== AVAILABLE DATA

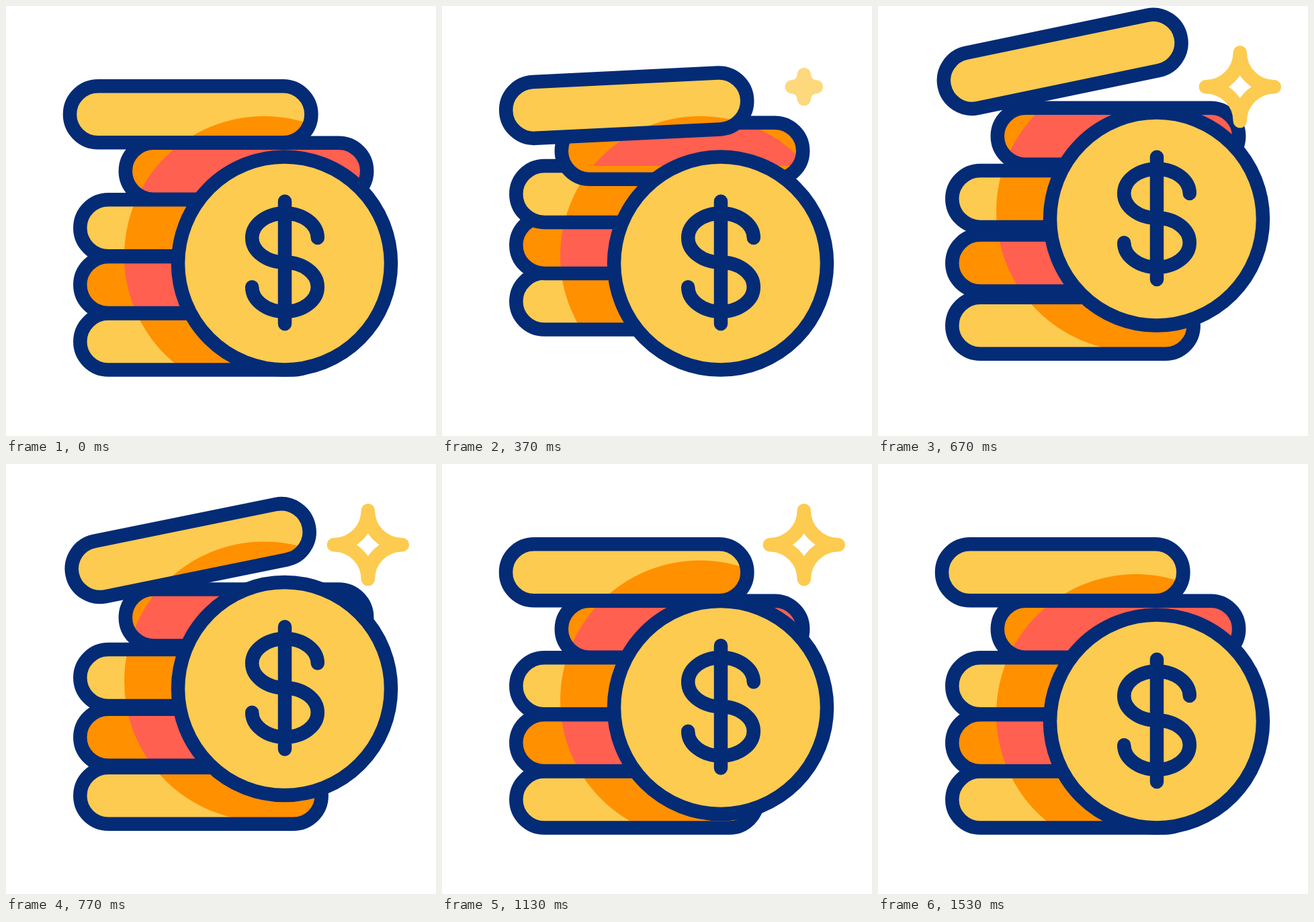
Write an HTML page with a canvas that moves like this. It is 640 by 640 pixels and loops after 2000 ms.

```html
<!DOCTYPE html>
<html lang="en">
<head>
<meta charset="utf-8">
<title>Coin stack</title>
<style>
  html, body { margin: 0; width: 100%; height: 100%; overflow: hidden; background: #fff; }
  canvas { display: block; width: 640px; height: 640px; }
</style>
</head>
<body>
<canvas id="stage" width="640" height="640"></canvas>
<script>
const ctx = document.getElementById('stage').getContext('2d');
const NAVY = '#042b76', YELLOW = '#fccb50', ORANGE = '#ff9000', RED = '#ff6050';
const LINE = 20.5, LOOP = 2000, TAU = Math.PI * 2;

// Ease in-out equal to cubic-bezier(.5, 0, .5, 1)
function ease(x) {
  let lo = 0, hi = 1;
  for (let i = 0; i < 24; i++) {
    const m = (lo + hi) / 2;
    if (1.5 * m * (1 - m) + m * m * m < x) lo = m; else hi = m;
  }
  return lo * lo * (3 - 2 * lo);
}
const linear = x => x;

// Value of a [tick, value] track at tick n (30 ticks per second)
function track(keys, n, curve = ease) {
  if (n <= keys[0][0]) return keys[0][1];
  for (let i = 1; i < keys.length; i++) {
    const [a, from] = keys[i - 1], [b, to] = keys[i];
    if (n < b) return from + (to - from) * curve((n - a) / (b - a));
  }
  return keys[keys.length - 1][1];
}

const hop = (start, peak, drop, height) =>
  [[start, 0], [peak, -height], [drop, -height], [26.5, 0]];

// Bottom to top; later bars cover earlier ones
const bars = [
  { x: 290, y: 499.6, fill: YELLOW, shade: ORANGE, lift: hop(0, 10, 12, 60) },
  { x: 290, y: 415, fill: ORANGE, shade: RED, lift: hop(2, 12, 14, 60) },
  { x: 290, y: 330.3, fill: YELLOW, shade: ORANGE, lift: hop(4, 14, 16, 60) },
  { x: 357.5, y: 245.8, fill: ORANGE, shade: RED, lift: hop(6, 16, 17.5, 60),
    mask: hop(4, 16, 17.5, 60) },
  { x: 274.7, y: 161.3, fill: YELLOW, shade: ORANGE, lift: hop(8, 18, 18.7, 82),
    tilt: [[5, 0], [22, -12], [28, 0]] }
];
const coinLift = [[12, 0], [20, -66], [28, 0], [34, -20.5], [40, 0]];
const starSize = [[8, 0], [16, 67.7], [20, 51], [34, 51], [38, 67.7], [46, 0]];
const starAlpha = [[8, 0], [12, 1], [42, 1], [46, 0]];

function barPath(x, y, angle) {
  const p = new Path2D(), m = new DOMMatrix().translate(x, y).rotate(angle);
  const shape = new Path2D();
  shape.roundRect(-179.7, -42, 359.4, 84, 42);
  p.addPath(shape, m);
  return p;
}

function disc(x, y, r, fill) {
  ctx.beginPath();
  ctx.arc(x, y, r, 0, TAU);
  ctx.fillStyle = fill;
  ctx.fill();
}

function drawBar(bar, n, coinY) {
  const y = bar.y + track(bar.lift, n);
  const path = barPath(bar.x, y, bar.tilt ? track(bar.tilt, n) : 0);
  ctx.fillStyle = bar.fill;
  ctx.fill(path);
  ctx.save();
  ctx.clip(path);
  if (bar.mask) {
    ctx.beginPath();
    ctx.rect(0, 0, 640, bar.y + track(bar.mask, n) + 32 + (n >= 12 || n < 4 ? 9 : 0));
    ctx.clip();
  }
  disc(384, coinY - 11, 208, bar.shade);
  ctx.restore();
  ctx.strokeStyle = NAVY;
  ctx.stroke(path);
}

function drawCoin(y) {
  disc(414.5, y, 158.5, YELLOW);
  ctx.strokeStyle = NAVY;
  ctx.stroke();
  ctx.save();
  ctx.translate(415, y);
  ctx.beginPath();
  ctx.moveTo(0, -92.3);
  ctx.lineTo(0, 90);
  ctx.moveTo(48.8, -38);
  ctx.ellipse(0, -38, 48.8, 36.6, 0, 0, Math.PI / 2, true);
  ctx.ellipse(0, 35.2, 48.8, 36.6, 0, -Math.PI / 2, Math.PI);
  ctx.stroke();
  ctx.restore();
}

function drawStar(n) {
  const r = track(starSize, n), alpha = track(starAlpha, n, linear);
  if (alpha <= 0 || r <= 0) return;
  ctx.save();
  ctx.translate(538.8, 120.3);
  ctx.globalAlpha = alpha;
  ctx.strokeStyle = YELLOW;
  ctx.beginPath();
  ctx.moveTo(0, -r);
  ctx.arc(r, -r, r, Math.PI, Math.PI / 2, true);
  ctx.arc(r, r, r, -Math.PI / 2, -Math.PI, true);
  ctx.arc(-r, r, r, 0, -Math.PI / 2, true);
  ctx.arc(-r, -r, r, Math.PI / 2, 0, true);
  ctx.closePath();
  ctx.stroke();
  ctx.restore();
}

function draw(ms) {
  const n = Math.floor((ms % LOOP) * 0.03 + 0.11);
  const coinY = 383 + track(coinLift, n);
  ctx.fillStyle = '#fff';
  ctx.fillRect(0, 0, 640, 640);
  ctx.lineWidth = LINE;
  ctx.lineCap = ctx.lineJoin = 'round';
  for (const bar of bars) drawBar(bar, n, coinY);
  drawCoin(coinY);
  drawStar(n);
}

const start = performance.now();
function loop() {
  draw(performance.now() - start);
  requestAnimationFrame(loop);
}
loop();
</script>
</body>
</html>
```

====

=== REQUIREMENT ===
Would you copy out every entry above word for word, without the pictures?

=== EXERCISE RESULT ===
Write an HTML page with a canvas that moves like this. It is 640 by 640 pixels and loops after 2000 ms.

```html
<!DOCTYPE html>
<html lang="en">
<head>
<meta charset="utf-8">
<title>Coin stack</title>
<style>
  html, body { margin: 0; width: 100%; height: 100%; overflow: hidden; background: #fff; }
  canvas { display: block; width: 640px; height: 640px; }
</style>
</head>
<body>
<canvas id="stage" width="640" height="640"></canvas>
<script>
const ctx = document.getElementById('stage').getContext('2d');
const NAVY = '#042b76', YELLOW = '#fccb50', ORANGE = '#ff9000', RED = '#ff6050';
const LINE = 20.5, LOOP = 2000, TAU = Math.PI * 2;

// Ease in-out equal to cubic-bezier(.5, 0, .5, 1)
function ease(x) {
  let lo = 0, hi = 1;
  for (let i = 0; i < 24; i++) {
    const m = (lo + hi) / 2;
    if (1.5 * m * (1 - m) + m * m * m < x) lo = m; else hi = m;
  }
  return lo * lo * (3 - 2 * lo);
}
const linear = x => x;

// Value of a [tick, value] track at tick n (30 ticks per second)
function track(keys, n, curve = ease) {
  if (n <= keys[0][0]) return keys[0][1];
  for (let i = 1; i < keys.length; i++) {
    const [a, from] = keys[i - 1], [b, to] = keys[i];
    if (n < b) return from + (to - from) * curve((n - a) / (b - a));
  }
  return keys[keys.length - 1][1];
}

const hop = (start, peak, drop, height) =>
  [[start, 0], [peak, -height], [drop, -height], [26.5, 0]];

// Bottom to top; later bars cover earlier ones
const bars = [
  { x: 290, y: 499.6, fill: YELLOW, shade: ORANGE, lift: hop(0, 10, 12, 60) },
  { x: 290, y: 415, fill: ORANGE, shade: RED, lift: hop(2, 12, 14, 60) },
  { x: 290, y: 330.3, fill: YELLOW, shade: ORANGE, lift: hop(4, 14, 16, 60) },
  { x: 357.5, y: 245.8, fill: ORANGE, shade: RED, lift: hop(6, 16, 17.5, 60),
    mask: hop(4, 16, 17.5, 60) },
  { x: 274.7, y: 161.3, fill: YELLOW, shade: ORANGE, lift: hop(8, 18, 18.7, 82),
    tilt: [[5, 0], [22, -12], [28, 0]] }
];
const coinLift = [[12, 0], [20, -66], [28, 0], [34, -20.5], [40, 0]];
const starSize = [[8, 0], [16, 67.7], [20, 51], [34, 51], [38, 67.7], [46, 0]];
const starAlpha = [[8, 0], [12, 1], [42, 1], [46, 0]];

function barPath(x, y, angle) {
  const p = new Path2D(), m = new DOMMatrix().translate(x, y).rotate(angle);
  const shape = new Path2D();
  shape.roundRect(-179.7, -42, 359.4, 84, 42);
  p.addPath(shape, m);
  return p;
}

function disc(x, y, r, fill) {
  ctx.beginPath();
  ctx.arc(x, y, r, 0, TAU);
  ctx.fillStyle = fill;
  ctx.fill();
}

function drawBar(bar, n, coinY) {
  const y = bar.y + track(bar.lift, n);
  const path = barPath(bar.x, y, bar.tilt ? track(bar.tilt, n) : 0);
  ctx.fillStyle = bar.fill;
  ctx.fill(path);
  ctx.save();
  ctx.clip(path);
  if (bar.mask) {
    ctx.beginPath();
    ctx.rect(0, 0, 640, bar.y + track(bar.mask, n) + 32 + (n >= 12 || n < 4 ? 9 : 0));
    ctx.clip();
  }
  disc(384, coinY - 11, 208, bar.shade);
  ctx.restore();
  ctx.strokeStyle = NAVY;
  ctx.stroke(path);
}

function drawCoin(y) {
  disc(414.5, y, 158.5, YELLOW);
  ctx.strokeStyle = NAVY;
  ctx.stroke();
  ctx.save();
  ctx.translate(415, y);
  ctx.beginPath();
  ctx.moveTo(0, -92.3);
  ctx.lineTo(0, 90);
  ctx.moveTo(48.8, -38);
  ctx.ellipse(0, -38, 48.8, 36.6, 0, 0, Math.PI / 2, true);
  ctx.ellipse(0, 35.2, 48.8, 36.6, 0, -Math.PI / 2, Math.PI);
  ctx.stroke();
  ctx.restore();
}

function drawStar(n) {
  const r = track(starSize, n), alpha = track(starAlpha, n, linear);
  if (alpha <= 0 || r <= 0) return;
  ctx.save();
  ctx.translate(538.8, 120.3);
  ctx.globalAlpha = alpha;
  ctx.strokeStyle = YELLOW;
  ctx.beginPath();
  ctx.moveTo(0, -r);
  ctx.arc(r, -r, r, Math.PI, Math.PI / 2, true);
  ctx.arc(r, r, r, -Math.PI / 2, -Math.PI, true);
  ctx.arc(-r, r, r, 0, -Math.PI / 2, true);
  ctx.arc(-r, -r, r, Math.PI / 2, 0, true);
  ctx.closePath();
  ctx.stroke();
  ctx.restore();
}

function draw(ms) {
  const n = Math.floor((ms % LOOP) * 0.03 + 0.11);
  const coinY = 383 + track(coinLift, n);
  ctx.fillStyle = '#fff';
  ctx.fillRect(0, 0, 640, 640);
  ctx.lineWidth = LINE;
  ctx.lineCap = ctx.lineJoin = 'round';
  for (const bar of bars) drawBar(bar, n, coinY);
  drawCoin(coinY);
  drawStar(n);
}

const start = performance.now();
function loop() {
  draw(performance.now() - start);
  requestAnimationFrame(loop);
}
loop();
</script>
</body>
</html>
```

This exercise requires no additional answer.